-- Exercise prompt --
Copy the records below exactly. Include all of them.

[Opening Data listing section]

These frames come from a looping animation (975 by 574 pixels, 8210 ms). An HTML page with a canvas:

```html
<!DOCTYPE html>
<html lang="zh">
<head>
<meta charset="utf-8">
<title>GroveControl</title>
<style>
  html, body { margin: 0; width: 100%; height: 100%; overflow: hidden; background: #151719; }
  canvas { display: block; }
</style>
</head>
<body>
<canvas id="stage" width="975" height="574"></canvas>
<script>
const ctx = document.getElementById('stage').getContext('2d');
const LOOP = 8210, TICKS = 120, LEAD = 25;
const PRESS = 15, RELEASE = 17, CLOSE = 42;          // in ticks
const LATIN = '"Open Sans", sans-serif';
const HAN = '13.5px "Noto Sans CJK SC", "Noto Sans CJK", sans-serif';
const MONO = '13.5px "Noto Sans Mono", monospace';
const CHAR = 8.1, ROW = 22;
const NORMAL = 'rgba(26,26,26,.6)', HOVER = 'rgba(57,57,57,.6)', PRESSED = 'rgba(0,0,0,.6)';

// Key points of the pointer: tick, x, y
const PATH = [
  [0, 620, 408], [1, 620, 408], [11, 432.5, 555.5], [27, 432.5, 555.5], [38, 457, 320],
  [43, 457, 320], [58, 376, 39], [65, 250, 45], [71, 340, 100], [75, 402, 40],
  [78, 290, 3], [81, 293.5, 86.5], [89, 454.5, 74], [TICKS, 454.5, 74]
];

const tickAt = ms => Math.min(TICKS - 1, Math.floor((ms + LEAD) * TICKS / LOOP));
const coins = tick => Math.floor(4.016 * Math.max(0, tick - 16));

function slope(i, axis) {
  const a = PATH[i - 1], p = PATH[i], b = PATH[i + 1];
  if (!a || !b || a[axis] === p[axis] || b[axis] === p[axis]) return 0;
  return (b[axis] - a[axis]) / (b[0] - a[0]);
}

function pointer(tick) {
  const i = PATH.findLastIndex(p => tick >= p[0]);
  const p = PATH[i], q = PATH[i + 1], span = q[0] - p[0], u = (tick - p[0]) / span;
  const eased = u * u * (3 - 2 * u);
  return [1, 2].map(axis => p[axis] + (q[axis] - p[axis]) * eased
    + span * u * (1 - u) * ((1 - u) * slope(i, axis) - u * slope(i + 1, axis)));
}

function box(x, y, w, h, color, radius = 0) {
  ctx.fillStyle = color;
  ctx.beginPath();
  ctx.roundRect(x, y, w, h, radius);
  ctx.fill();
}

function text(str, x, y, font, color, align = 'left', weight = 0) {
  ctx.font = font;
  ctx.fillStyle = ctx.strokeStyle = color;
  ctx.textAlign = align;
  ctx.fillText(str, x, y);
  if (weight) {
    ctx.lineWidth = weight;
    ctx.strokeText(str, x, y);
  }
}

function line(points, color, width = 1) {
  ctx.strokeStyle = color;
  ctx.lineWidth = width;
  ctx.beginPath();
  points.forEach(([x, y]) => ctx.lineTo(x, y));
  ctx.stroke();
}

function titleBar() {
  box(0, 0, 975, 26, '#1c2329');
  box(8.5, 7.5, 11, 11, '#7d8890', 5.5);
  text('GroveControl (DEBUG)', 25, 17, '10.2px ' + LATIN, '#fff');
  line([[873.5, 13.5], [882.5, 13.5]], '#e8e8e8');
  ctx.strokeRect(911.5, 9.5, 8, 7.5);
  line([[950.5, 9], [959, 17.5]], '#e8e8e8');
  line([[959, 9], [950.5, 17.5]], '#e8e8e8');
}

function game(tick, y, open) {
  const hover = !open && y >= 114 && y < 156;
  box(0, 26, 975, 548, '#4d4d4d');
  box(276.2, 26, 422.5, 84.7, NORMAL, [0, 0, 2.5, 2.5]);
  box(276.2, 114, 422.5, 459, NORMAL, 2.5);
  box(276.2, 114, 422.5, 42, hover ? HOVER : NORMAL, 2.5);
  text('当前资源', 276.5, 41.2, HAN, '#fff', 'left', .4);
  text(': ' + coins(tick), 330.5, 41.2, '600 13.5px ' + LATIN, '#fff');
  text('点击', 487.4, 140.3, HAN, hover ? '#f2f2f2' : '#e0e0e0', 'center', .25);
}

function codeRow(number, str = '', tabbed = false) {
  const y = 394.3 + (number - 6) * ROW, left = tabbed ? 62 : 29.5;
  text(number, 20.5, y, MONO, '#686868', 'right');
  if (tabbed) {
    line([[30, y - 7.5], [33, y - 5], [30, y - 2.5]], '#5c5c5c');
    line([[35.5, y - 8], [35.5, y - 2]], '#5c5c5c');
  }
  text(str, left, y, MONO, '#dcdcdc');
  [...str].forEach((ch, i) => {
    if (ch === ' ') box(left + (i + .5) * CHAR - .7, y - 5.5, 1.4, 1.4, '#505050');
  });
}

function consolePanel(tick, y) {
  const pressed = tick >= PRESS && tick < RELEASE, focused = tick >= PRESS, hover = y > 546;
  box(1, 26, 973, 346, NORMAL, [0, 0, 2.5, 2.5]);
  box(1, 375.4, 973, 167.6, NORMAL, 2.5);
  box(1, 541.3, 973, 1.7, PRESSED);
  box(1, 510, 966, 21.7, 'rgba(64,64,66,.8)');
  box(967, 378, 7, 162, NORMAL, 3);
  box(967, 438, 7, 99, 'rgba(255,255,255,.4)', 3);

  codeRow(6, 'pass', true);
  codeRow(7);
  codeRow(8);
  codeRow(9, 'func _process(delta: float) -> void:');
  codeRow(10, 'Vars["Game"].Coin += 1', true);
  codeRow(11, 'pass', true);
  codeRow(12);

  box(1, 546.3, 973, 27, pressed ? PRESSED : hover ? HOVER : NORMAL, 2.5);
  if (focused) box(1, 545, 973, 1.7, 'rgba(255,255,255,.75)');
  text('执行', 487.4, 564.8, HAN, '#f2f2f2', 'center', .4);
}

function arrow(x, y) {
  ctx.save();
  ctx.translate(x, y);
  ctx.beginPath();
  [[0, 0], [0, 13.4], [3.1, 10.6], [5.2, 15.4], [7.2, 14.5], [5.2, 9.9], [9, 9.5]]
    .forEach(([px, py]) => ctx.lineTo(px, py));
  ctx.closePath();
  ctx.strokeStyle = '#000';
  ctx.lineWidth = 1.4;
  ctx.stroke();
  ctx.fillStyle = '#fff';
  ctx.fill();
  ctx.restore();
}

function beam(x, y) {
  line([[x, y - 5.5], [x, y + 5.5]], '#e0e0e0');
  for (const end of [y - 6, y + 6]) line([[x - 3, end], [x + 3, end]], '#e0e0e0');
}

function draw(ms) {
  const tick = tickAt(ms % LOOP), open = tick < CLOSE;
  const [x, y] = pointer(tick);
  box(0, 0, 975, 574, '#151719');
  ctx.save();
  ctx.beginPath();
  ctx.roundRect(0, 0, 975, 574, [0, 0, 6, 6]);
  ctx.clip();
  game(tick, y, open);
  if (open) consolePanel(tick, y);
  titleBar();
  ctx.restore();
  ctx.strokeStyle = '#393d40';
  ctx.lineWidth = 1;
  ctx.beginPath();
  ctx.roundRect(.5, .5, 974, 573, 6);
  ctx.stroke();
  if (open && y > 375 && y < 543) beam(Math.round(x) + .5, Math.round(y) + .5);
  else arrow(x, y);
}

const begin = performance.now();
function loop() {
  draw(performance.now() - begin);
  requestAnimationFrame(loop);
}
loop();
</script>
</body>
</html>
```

[Closing Data listing section]

-- Written solution --
These frames come from a looping animation (975 by 574 pixels, 8210 ms). An HTML page with a canvas:

```html
<!DOCTYPE html>
<html lang="zh">
<head>
<meta charset="utf-8">
<title>GroveControl</title>
<style>
  html, body { margin: 0; width: 100%; height: 100%; overflow: hidden; background: #151719; }
  canvas { display: block; }
</style>
</head>
<body>
<canvas id="stage" width="975" height="574"></canvas>
<script>
const ctx = document.getElementById('stage').getContext('2d');
const LOOP = 8210, TICKS = 120, LEAD = 25;
const PRESS = 15, RELEASE = 17, CLOSE = 42;          // in ticks
const LATIN = '"Open Sans", sans-serif';
const HAN = '13.5px "Noto Sans CJK SC", "Noto Sans CJK", sans-serif';
const MONO = '13.5px "Noto Sans Mono", monospace';
const CHAR = 8.1, ROW = 22;
const NORMAL = 'rgba(26,26,26,.6)', HOVER = 'rgba(57,57,57,.6)', PRESSED = 'rgba(0,0,0,.6)';

// Key points of the pointer: tick, x, y
const PATH = [
  [0, 620, 408], [1, 620, 408], [11, 432.5, 555.5], [27, 432.5, 555.5], [38, 457, 320],
  [43, 457, 320], [58, 376, 39], [65, 250, 45], [71, 340, 100], [75, 402, 40],
  [78, 290, 3], [81, 293.5, 86.5], [89, 454.5, 74], [TICKS, 454.5, 74]
];

const tickAt = ms => Math.min(TICKS - 1, Math.floor((ms + LEAD) * TICKS / LOOP));
const coins = tick => Math.floor(4.016 * Math.max(0, tick - 16));

function slope(i, axis) {
  const a = PATH[i - 1], p = PATH[i], b = PATH[i + 1];
  if (!a || !b || a[axis] === p[axis] || b[axis] === p[axis]) return 0;
  return (b[axis] - a[axis]) / (b[0] - a[0]);
}

function pointer(tick) {
  const i = PATH.findLastIndex(p => tick >= p[0]);
  const p = PATH[i], q = PATH[i + 1], span = q[0] - p[0], u = (tick - p[0]) / span;
  const eased = u * u * (3 - 2 * u);
  return [1, 2].map(axis => p[axis] + (q[axis] - p[axis]) * eased
    + span * u * (1 - u) * ((1 - u) * slope(i, axis) - u * slope(i + 1, axis)));
}

function box(x, y, w, h, color, radius = 0) {
  ctx.fillStyle = color;
  ctx.beginPath();
  ctx.roundRect(x, y, w, h, radius);
  ctx.fill();
}

function text(str, x, y, font, color, align = 'left', weight = 0) {
  ctx.font = font;
  ctx.fillStyle = ctx.strokeStyle = color;
  ctx.textAlign = align;
  ctx.fillText(str, x, y);
  if (weight) {
    ctx.lineWidth = weight;
    ctx.strokeText(str, x, y);
  }
}

function line(points, color, width = 1) {
  ctx.strokeStyle = color;
  ctx.lineWidth = width;
  ctx.beginPath();
  points.forEach(([x, y]) => ctx.lineTo(x, y));
  ctx.stroke();
}

function titleBar() {
  box(0, 0, 975, 26, '#1c2329');
  box(8.5, 7.5, 11, 11, '#7d8890', 5.5);
  text('GroveControl (DEBUG)', 25, 17, '10.2px ' + LATIN, '#fff');
  line([[873.5, 13.5], [882.5, 13.5]], '#e8e8e8');
  ctx.strokeRect(911.5, 9.5, 8, 7.5);
  line([[950.5, 9], [959, 17.5]], '#e8e8e8');
  line([[959, 9], [950.5, 17.5]], '#e8e8e8');
}

function game(tick, y, open) {
  const hover = !open && y >= 114 && y < 156;
  box(0, 26, 975, 548, '#4d4d4d');
  box(276.2, 26, 422.5, 84.7, NORMAL, [0, 0, 2.5, 2.5]);
  box(276.2, 114, 422.5, 459, NORMAL, 2.5);
  box(276.2, 114, 422.5, 42, hover ? HOVER : NORMAL, 2.5);
  text('当前资源', 276.5, 41.2, HAN, '#fff', 'left', .4);
  text(': ' + coins(tick), 330.5, 41.2, '600 13.5px ' + LATIN, '#fff');
  text('点击', 487.4, 140.3, HAN, hover ? '#f2f2f2' : '#e0e0e0', 'center', .25);
}

function codeRow(number, str = '', tabbed = false) {
  const y = 394.3 + (number - 6) * ROW, left = tabbed ? 62 : 29.5;
  text(number, 20.5, y, MONO, '#686868', 'right');
  if (tabbed) {
    line([[30, y - 7.5], [33, y - 5], [30, y - 2.5]], '#5c5c5c');
    line([[35.5, y - 8], [35.5, y - 2]], '#5c5c5c');
  }
  text(str, left, y, MONO, '#dcdcdc');
  [...str].forEach((ch, i) => {
    if (ch === ' ') box(left + (i + .5) * CHAR - .7, y - 5.5, 1.4, 1.4, '#505050');
  });
}

function consolePanel(tick, y) {
  const pressed = tick >= PRESS && tick < RELEASE, focused = tick >= PRESS, hover = y > 546;
  box(1, 26, 973, 346, NORMAL, [0, 0, 2.5, 2.5]);
  box(1, 375.4, 973, 167.6, NORMAL, 2.5);
  box(1, 541.3, 973, 1.7, PRESSED);
  box(1, 510, 966, 21.7, 'rgba(64,64,66,.8)');
  box(967, 378, 7, 162, NORMAL, 3);
  box(967, 438, 7, 99, 'rgba(255,255,255,.4)', 3);

  codeRow(6, 'pass', true);
  codeRow(7);
  codeRow(8);
  codeRow(9, 'func _process(delta: float) -> void:');
  codeRow(10, 'Vars["Game"].Coin += 1', true);
  codeRow(11, 'pass', true);
  codeRow(12);

  box(1, 546.3, 973, 27, pressed ? PRESSED : hover ? HOVER : NORMAL, 2.5);
  if (focused) box(1, 545, 973, 1.7, 'rgba(255,255,255,.75)');
  text('执行', 487.4, 564.8, HAN, '#f2f2f2', 'center', .4);
}

function arrow(x, y) {
  ctx.save();
  ctx.translate(x, y);
  ctx.beginPath();
  [[0, 0], [0, 13.4], [3.1, 10.6], [5.2, 15.4], [7.2, 14.5], [5.2, 9.9], [9, 9.5]]
    .forEach(([px, py]) => ctx.lineTo(px, py));
  ctx.closePath();
  ctx.strokeStyle = '#000';
  ctx.lineWidth = 1.4;
  ctx.stroke();
  ctx.fillStyle = '#fff';
  ctx.fill();
  ctx.restore();
}

function beam(x, y) {
  line([[x, y - 5.5], [x, y + 5.5]], '#e0e0e0');
  for (const end of [y - 6, y + 6]) line([[x - 3, end], [x + 3, end]], '#e0e0e0');
}

function draw(ms) {
  const tick = tickAt(ms % LOOP), open = tick < CLOSE;
  const [x, y] = pointer(tick);
  box(0, 0, 975, 574, '#151719');
  ctx.save();
  ctx.beginPath();
  ctx.roundRect(0, 0, 975, 574, [0, 0, 6, 6]);
  ctx.clip();
  game(tick, y, open);
  if (open) consolePanel(tick, y);
  titleBar();
  ctx.restore();
  ctx.strokeStyle = '#393d40';
  ctx.lineWidth = 1;
  ctx.beginPath();
  ctx.roundRect(.5, .5, 974, 573, 6);
  ctx.stroke();
  if (open && y > 375 && y < 543) beam(Math.round(x) + .5, Math.round(y) + .5);
  else arrow(x, y);
}

const begin = performance.now();
function loop() {
  draw(performance.now() - begin);
  requestAnimationFrame(loop);
}
loop();
</script>
</body>
</html>
```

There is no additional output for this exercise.